Aim of the task >> Every line below that has "limb" in it should be copied.

Provided records >>
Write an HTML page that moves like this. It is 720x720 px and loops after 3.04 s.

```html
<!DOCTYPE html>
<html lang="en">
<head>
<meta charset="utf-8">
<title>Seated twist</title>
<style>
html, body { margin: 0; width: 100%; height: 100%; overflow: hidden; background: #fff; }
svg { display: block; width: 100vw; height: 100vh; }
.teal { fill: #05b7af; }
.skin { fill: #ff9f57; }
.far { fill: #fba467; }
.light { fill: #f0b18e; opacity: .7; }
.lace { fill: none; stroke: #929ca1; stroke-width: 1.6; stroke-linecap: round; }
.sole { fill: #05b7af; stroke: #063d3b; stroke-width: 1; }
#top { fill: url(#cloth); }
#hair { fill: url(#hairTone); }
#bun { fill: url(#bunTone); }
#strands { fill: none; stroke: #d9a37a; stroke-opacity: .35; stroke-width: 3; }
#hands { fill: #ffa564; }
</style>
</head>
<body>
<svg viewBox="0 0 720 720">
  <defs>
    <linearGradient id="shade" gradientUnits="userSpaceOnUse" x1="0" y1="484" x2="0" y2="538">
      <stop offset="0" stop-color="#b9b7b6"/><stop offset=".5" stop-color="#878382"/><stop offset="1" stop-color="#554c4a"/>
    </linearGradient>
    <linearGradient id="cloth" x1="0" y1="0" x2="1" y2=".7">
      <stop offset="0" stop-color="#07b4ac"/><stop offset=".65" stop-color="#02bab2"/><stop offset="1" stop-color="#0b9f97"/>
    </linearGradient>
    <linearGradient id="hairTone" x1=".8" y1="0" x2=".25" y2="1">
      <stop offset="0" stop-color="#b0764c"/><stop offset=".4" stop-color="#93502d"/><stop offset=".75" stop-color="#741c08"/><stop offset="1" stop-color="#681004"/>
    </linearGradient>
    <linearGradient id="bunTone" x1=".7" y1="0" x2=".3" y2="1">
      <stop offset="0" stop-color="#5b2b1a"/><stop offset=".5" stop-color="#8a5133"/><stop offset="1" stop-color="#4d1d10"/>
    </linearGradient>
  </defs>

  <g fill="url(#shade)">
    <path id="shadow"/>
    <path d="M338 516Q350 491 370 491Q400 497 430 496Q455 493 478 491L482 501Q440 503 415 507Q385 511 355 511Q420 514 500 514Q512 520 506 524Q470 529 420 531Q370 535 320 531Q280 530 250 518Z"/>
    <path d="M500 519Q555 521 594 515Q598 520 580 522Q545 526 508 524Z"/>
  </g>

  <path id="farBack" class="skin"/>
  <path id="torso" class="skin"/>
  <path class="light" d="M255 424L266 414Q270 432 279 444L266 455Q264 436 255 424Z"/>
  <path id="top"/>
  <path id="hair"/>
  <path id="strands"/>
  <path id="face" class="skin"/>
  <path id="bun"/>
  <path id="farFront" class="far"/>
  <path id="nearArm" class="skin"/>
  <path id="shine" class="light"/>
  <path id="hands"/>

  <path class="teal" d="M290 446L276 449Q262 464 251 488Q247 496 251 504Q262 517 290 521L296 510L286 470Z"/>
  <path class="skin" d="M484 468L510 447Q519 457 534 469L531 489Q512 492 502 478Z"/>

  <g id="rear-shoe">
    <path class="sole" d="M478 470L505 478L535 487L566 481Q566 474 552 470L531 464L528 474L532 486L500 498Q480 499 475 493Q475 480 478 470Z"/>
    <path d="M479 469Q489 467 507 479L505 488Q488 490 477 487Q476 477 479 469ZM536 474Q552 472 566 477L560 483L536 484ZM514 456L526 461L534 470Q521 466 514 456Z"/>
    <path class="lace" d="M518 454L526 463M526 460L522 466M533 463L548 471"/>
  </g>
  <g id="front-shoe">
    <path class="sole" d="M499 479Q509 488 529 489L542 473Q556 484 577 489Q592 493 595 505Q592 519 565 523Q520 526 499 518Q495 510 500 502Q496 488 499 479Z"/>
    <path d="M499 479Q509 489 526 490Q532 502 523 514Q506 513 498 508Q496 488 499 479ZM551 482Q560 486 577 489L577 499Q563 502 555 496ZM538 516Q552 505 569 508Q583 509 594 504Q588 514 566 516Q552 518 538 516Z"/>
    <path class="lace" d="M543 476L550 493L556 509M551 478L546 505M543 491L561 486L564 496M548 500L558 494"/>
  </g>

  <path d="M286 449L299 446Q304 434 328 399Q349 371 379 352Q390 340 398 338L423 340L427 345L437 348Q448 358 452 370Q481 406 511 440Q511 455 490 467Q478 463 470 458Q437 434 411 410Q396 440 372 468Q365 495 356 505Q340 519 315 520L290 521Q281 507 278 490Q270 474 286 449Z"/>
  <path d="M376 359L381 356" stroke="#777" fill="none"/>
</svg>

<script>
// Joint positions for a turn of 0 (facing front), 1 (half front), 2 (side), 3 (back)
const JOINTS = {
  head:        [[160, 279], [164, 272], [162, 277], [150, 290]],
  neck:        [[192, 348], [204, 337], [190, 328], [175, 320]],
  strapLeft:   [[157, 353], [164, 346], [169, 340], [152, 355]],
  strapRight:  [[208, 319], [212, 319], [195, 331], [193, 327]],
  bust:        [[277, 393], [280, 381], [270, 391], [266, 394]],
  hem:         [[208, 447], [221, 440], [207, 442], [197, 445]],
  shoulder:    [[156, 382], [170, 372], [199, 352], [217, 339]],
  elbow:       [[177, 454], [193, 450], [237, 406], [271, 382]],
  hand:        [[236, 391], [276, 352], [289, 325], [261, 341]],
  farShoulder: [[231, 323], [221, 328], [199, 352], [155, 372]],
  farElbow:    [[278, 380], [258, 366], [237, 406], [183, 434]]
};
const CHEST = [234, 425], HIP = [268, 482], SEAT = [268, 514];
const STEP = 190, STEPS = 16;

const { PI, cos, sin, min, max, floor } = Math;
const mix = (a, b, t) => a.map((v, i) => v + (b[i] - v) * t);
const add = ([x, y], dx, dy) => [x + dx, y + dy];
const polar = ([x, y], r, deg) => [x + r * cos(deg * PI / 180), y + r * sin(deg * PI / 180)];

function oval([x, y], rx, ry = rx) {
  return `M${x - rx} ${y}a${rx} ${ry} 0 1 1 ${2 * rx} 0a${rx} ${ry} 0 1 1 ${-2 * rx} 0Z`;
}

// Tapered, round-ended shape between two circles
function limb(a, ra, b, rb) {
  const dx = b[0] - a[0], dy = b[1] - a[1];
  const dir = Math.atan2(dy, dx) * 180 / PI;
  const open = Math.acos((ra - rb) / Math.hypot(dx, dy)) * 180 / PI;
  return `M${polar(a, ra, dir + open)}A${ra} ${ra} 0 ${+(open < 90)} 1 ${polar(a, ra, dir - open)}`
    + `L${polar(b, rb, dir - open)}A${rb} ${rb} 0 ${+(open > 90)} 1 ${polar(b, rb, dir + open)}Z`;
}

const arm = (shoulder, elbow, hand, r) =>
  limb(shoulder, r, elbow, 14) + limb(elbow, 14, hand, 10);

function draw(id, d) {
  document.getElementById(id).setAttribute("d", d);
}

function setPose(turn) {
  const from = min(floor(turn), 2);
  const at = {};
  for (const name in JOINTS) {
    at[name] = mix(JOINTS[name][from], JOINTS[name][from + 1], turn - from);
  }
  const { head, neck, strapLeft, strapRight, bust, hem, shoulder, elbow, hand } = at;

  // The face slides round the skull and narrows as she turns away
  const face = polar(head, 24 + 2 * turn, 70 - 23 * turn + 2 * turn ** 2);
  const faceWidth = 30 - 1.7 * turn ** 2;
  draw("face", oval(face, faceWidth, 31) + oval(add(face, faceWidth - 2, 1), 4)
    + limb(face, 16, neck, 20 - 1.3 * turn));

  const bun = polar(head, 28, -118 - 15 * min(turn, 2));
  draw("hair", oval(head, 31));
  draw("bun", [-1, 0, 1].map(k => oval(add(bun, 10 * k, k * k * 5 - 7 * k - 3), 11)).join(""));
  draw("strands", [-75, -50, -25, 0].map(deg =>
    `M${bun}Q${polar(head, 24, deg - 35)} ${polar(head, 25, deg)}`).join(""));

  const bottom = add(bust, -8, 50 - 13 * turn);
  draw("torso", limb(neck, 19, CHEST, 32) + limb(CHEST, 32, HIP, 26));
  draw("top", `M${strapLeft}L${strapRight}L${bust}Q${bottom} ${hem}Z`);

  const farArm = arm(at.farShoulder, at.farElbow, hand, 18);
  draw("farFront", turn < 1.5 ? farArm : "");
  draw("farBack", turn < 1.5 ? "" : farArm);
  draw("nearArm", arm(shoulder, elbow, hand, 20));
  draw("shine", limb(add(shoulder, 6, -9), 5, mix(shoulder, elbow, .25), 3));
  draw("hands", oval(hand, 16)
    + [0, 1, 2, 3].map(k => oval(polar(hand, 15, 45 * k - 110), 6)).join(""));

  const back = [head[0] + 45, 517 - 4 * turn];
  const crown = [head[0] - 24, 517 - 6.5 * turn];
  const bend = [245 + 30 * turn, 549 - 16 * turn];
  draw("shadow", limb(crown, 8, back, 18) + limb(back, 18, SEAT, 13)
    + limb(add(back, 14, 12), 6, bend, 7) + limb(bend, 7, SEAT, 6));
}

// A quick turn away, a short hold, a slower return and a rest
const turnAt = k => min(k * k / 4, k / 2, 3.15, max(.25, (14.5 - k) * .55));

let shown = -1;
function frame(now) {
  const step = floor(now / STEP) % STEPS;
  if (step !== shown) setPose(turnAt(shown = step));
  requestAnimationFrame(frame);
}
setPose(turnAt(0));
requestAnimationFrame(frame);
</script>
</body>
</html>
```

Answer below >>
function limb(a, ra, b, rb) {
  limb(shoulder, r, elbow, 14) + limb(elbow, 14, hand, 10);
    + limb(face, 16, neck, 20 - 1.3 * turn));
  draw("torso", limb(neck, 19, CHEST, 32) + limb(CHEST, 32, HIP, 26));
  draw("shine", limb(add(shoulder, 6, -9), 5, mix(shoulder, elbow, .25), 3));
  draw("shadow", limb(crown, 8, back, 18) + limb(back, 18, SEAT, 13)
    + limb(add(back, 14, 12), 6, bend, 7) + limb(bend, 7, SEAT, 6));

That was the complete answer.